Task directions: Every line holding the string "coral" should be copied from the listing.

Records for the task:
########
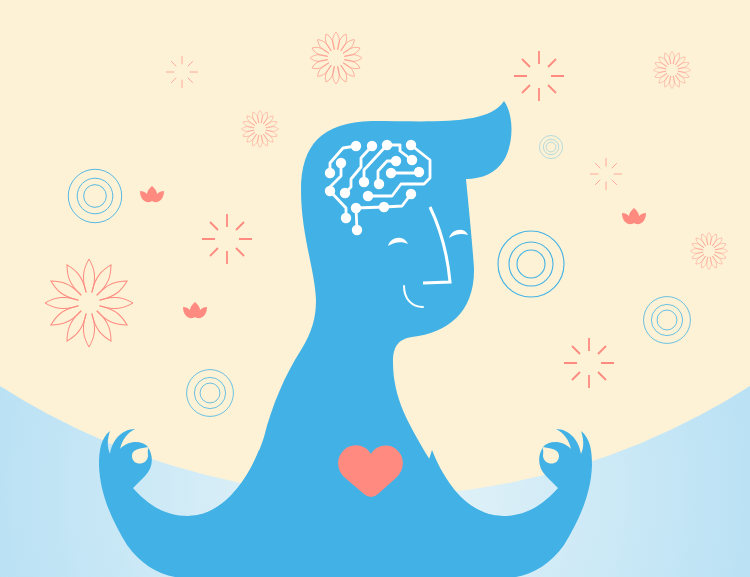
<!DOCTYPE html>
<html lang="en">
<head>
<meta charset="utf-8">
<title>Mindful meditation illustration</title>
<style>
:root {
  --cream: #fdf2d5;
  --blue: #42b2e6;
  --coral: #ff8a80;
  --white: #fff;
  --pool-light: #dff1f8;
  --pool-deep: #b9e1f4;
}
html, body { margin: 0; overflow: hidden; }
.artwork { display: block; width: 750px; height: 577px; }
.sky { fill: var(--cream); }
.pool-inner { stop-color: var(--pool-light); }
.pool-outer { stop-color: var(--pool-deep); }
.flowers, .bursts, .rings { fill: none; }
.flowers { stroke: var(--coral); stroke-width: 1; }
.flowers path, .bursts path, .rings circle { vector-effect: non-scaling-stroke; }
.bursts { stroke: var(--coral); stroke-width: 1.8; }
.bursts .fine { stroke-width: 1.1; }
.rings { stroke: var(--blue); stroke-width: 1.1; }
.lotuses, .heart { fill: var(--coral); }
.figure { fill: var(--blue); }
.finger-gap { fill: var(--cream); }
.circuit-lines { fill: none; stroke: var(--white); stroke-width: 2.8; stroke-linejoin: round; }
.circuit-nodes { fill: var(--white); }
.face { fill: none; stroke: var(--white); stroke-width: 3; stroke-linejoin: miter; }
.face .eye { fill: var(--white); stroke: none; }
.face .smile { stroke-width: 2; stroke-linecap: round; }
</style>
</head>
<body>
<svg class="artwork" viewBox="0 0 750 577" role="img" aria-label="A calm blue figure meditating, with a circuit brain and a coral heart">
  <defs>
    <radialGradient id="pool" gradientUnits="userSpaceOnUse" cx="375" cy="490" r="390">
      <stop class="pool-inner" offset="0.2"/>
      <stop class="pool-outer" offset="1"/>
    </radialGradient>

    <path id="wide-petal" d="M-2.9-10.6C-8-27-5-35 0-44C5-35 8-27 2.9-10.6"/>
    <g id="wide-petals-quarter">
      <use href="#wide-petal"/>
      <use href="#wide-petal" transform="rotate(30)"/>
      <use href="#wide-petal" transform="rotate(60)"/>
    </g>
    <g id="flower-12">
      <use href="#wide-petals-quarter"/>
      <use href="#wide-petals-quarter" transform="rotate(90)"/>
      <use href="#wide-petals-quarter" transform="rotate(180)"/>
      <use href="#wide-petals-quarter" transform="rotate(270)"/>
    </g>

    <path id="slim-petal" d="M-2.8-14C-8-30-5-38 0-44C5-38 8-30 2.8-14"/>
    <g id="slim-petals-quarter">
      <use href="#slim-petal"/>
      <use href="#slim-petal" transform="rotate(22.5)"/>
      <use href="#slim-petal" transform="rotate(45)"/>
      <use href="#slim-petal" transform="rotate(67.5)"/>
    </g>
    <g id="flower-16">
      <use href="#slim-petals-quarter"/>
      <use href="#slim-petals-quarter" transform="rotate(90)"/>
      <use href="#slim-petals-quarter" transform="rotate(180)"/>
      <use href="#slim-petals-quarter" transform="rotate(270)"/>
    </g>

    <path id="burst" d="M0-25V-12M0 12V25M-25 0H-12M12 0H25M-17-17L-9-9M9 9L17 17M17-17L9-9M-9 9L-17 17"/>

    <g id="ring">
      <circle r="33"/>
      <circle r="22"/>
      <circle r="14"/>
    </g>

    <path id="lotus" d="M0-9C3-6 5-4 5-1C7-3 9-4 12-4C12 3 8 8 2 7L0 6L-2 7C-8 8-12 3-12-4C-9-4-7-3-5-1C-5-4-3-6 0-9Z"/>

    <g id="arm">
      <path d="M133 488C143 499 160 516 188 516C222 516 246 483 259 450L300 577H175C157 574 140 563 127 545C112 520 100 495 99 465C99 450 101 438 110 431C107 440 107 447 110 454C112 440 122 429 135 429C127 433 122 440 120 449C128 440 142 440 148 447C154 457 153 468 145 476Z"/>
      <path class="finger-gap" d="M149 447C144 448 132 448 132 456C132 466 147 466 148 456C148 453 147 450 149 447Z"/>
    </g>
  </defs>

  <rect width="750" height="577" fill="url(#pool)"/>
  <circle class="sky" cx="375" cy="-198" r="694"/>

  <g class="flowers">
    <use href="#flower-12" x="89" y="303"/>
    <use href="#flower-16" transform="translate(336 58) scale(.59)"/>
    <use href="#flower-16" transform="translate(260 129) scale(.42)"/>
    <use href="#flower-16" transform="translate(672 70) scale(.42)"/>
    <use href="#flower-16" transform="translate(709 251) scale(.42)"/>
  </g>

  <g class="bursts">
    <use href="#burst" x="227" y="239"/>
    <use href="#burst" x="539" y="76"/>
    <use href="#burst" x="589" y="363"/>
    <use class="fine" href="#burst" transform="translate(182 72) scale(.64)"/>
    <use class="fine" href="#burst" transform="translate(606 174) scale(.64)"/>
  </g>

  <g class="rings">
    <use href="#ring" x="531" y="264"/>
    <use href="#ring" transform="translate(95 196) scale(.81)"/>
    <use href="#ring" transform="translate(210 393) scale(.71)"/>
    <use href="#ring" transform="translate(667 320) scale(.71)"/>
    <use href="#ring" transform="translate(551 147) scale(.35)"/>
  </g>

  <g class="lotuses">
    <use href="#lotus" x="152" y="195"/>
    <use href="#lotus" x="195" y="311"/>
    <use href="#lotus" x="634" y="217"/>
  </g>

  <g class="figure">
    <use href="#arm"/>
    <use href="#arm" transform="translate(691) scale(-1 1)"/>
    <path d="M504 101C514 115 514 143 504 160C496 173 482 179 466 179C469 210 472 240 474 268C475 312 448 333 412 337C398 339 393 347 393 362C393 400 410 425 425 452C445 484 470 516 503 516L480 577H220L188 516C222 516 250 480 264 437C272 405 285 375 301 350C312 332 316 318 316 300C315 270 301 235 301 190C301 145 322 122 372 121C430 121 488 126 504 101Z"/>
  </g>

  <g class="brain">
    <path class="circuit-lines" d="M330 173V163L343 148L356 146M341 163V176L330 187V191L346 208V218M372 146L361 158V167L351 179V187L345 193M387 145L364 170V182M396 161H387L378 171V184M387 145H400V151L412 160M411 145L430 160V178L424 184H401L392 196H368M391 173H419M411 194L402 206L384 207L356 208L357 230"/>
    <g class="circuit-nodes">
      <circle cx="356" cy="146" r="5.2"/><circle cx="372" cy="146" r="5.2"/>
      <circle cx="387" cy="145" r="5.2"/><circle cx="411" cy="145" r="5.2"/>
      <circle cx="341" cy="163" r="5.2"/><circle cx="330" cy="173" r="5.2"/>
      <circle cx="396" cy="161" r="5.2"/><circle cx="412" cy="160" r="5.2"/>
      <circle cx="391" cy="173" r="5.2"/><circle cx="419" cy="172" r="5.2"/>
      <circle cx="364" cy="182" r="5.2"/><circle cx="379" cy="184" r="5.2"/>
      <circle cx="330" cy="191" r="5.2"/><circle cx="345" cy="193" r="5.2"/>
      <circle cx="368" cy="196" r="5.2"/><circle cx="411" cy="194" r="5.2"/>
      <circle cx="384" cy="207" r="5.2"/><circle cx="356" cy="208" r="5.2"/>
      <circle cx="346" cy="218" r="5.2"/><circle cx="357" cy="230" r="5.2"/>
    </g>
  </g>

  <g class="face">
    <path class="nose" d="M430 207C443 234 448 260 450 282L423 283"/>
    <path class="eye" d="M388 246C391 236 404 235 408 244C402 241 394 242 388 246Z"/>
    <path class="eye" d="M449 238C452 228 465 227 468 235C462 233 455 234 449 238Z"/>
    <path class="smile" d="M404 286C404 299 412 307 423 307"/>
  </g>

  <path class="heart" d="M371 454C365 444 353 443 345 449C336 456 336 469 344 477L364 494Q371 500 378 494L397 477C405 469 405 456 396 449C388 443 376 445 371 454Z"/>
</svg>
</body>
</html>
########
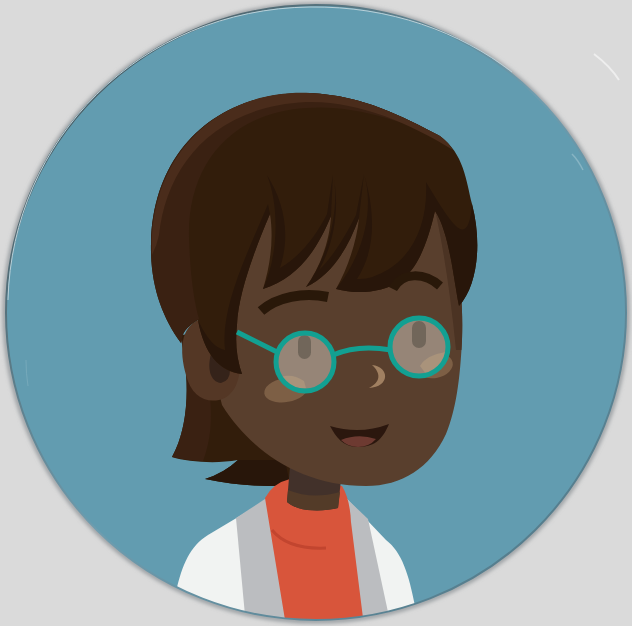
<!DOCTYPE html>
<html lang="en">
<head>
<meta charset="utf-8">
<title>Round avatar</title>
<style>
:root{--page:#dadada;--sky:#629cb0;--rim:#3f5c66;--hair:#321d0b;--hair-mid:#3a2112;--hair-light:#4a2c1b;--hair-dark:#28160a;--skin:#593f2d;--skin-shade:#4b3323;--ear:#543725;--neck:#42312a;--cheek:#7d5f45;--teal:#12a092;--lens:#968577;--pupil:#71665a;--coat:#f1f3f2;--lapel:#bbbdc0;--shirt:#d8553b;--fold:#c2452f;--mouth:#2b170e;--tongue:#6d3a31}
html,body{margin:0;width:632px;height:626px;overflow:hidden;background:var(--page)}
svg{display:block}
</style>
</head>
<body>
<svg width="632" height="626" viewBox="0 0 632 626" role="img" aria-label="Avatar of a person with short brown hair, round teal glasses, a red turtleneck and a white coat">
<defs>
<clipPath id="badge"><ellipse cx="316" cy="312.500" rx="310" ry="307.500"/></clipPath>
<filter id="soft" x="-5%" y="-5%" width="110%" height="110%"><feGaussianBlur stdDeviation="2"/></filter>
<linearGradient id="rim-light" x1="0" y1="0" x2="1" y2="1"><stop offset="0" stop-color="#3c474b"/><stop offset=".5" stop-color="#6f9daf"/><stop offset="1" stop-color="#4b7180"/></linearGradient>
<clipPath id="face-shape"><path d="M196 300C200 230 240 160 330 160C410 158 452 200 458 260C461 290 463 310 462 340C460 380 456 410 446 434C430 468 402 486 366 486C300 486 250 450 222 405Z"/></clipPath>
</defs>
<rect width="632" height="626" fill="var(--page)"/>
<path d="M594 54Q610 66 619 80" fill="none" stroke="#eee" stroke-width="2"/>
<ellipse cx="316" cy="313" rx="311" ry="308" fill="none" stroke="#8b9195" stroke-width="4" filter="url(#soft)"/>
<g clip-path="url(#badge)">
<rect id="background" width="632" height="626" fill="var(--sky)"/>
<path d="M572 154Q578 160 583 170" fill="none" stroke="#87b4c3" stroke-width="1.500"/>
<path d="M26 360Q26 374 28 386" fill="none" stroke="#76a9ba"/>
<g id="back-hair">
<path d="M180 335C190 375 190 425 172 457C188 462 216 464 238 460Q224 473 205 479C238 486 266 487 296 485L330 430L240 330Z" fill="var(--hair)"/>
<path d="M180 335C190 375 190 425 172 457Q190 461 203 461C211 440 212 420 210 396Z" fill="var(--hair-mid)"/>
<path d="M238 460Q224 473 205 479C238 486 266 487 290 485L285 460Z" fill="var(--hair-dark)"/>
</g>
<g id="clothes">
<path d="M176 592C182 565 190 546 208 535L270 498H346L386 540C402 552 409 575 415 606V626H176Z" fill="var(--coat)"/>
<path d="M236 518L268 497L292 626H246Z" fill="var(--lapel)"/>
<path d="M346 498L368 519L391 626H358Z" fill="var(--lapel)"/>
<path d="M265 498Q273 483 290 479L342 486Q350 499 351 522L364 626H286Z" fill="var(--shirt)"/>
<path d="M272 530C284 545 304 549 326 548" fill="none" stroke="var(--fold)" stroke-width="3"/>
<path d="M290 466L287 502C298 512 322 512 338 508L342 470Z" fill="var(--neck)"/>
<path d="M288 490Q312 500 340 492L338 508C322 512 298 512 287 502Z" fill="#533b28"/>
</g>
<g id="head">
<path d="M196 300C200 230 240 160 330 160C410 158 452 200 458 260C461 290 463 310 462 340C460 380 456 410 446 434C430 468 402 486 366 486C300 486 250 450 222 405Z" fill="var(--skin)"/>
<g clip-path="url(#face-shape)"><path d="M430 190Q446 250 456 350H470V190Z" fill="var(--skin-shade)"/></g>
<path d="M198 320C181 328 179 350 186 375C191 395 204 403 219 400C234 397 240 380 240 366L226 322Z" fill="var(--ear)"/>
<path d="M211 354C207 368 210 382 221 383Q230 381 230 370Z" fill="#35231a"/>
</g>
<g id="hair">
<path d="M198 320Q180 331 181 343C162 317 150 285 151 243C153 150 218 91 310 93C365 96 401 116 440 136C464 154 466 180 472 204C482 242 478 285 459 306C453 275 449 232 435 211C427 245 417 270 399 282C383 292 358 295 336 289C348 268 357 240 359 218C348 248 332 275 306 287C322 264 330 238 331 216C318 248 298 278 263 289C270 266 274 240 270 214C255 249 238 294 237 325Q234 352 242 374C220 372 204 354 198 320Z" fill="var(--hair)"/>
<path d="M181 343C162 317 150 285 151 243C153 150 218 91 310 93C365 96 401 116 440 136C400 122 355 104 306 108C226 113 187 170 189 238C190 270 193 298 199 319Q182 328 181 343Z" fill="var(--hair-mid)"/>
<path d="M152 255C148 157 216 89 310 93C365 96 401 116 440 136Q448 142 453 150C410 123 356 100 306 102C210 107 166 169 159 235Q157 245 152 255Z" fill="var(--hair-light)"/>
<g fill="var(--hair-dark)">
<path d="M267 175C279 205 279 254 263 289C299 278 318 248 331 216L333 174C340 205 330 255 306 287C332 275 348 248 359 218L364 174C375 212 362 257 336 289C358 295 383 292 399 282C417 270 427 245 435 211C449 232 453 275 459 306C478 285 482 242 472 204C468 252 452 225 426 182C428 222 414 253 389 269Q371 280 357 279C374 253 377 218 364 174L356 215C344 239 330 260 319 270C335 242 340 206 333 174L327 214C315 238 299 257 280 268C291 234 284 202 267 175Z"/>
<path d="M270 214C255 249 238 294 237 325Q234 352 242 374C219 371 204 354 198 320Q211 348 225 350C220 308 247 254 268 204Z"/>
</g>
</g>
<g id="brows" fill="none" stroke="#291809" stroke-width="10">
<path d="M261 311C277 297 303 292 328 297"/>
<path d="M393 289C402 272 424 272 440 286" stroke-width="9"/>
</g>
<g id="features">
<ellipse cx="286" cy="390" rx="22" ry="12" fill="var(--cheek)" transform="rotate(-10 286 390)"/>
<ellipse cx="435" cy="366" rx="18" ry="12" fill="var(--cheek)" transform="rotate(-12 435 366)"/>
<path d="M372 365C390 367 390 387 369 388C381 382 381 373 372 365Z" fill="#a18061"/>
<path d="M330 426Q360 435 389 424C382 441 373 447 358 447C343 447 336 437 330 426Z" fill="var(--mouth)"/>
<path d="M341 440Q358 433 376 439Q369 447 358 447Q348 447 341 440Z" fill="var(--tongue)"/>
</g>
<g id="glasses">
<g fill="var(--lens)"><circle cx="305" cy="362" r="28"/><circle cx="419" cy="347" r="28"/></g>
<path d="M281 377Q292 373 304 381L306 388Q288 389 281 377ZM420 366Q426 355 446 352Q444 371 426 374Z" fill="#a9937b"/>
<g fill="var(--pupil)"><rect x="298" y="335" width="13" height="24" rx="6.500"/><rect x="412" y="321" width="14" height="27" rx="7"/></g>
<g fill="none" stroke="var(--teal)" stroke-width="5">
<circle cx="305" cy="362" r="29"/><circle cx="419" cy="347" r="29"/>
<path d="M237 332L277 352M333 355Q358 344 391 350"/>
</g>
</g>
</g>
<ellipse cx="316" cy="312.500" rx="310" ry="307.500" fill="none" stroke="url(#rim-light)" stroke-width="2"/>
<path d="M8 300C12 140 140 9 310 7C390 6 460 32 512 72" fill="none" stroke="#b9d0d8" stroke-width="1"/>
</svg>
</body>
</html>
########
Solved problem:
  --coral: #ff8a80;
.flowers { stroke: var(--coral); stroke-width: 1; }
.bursts { stroke: var(--coral); stroke-width: 1.8; }
.lotuses, .heart { fill: var(--coral); }
<svg class="artwork" viewBox="0 0 750 577" role="img" aria-label="A calm blue figure meditating, with a circuit brain and a coral heart">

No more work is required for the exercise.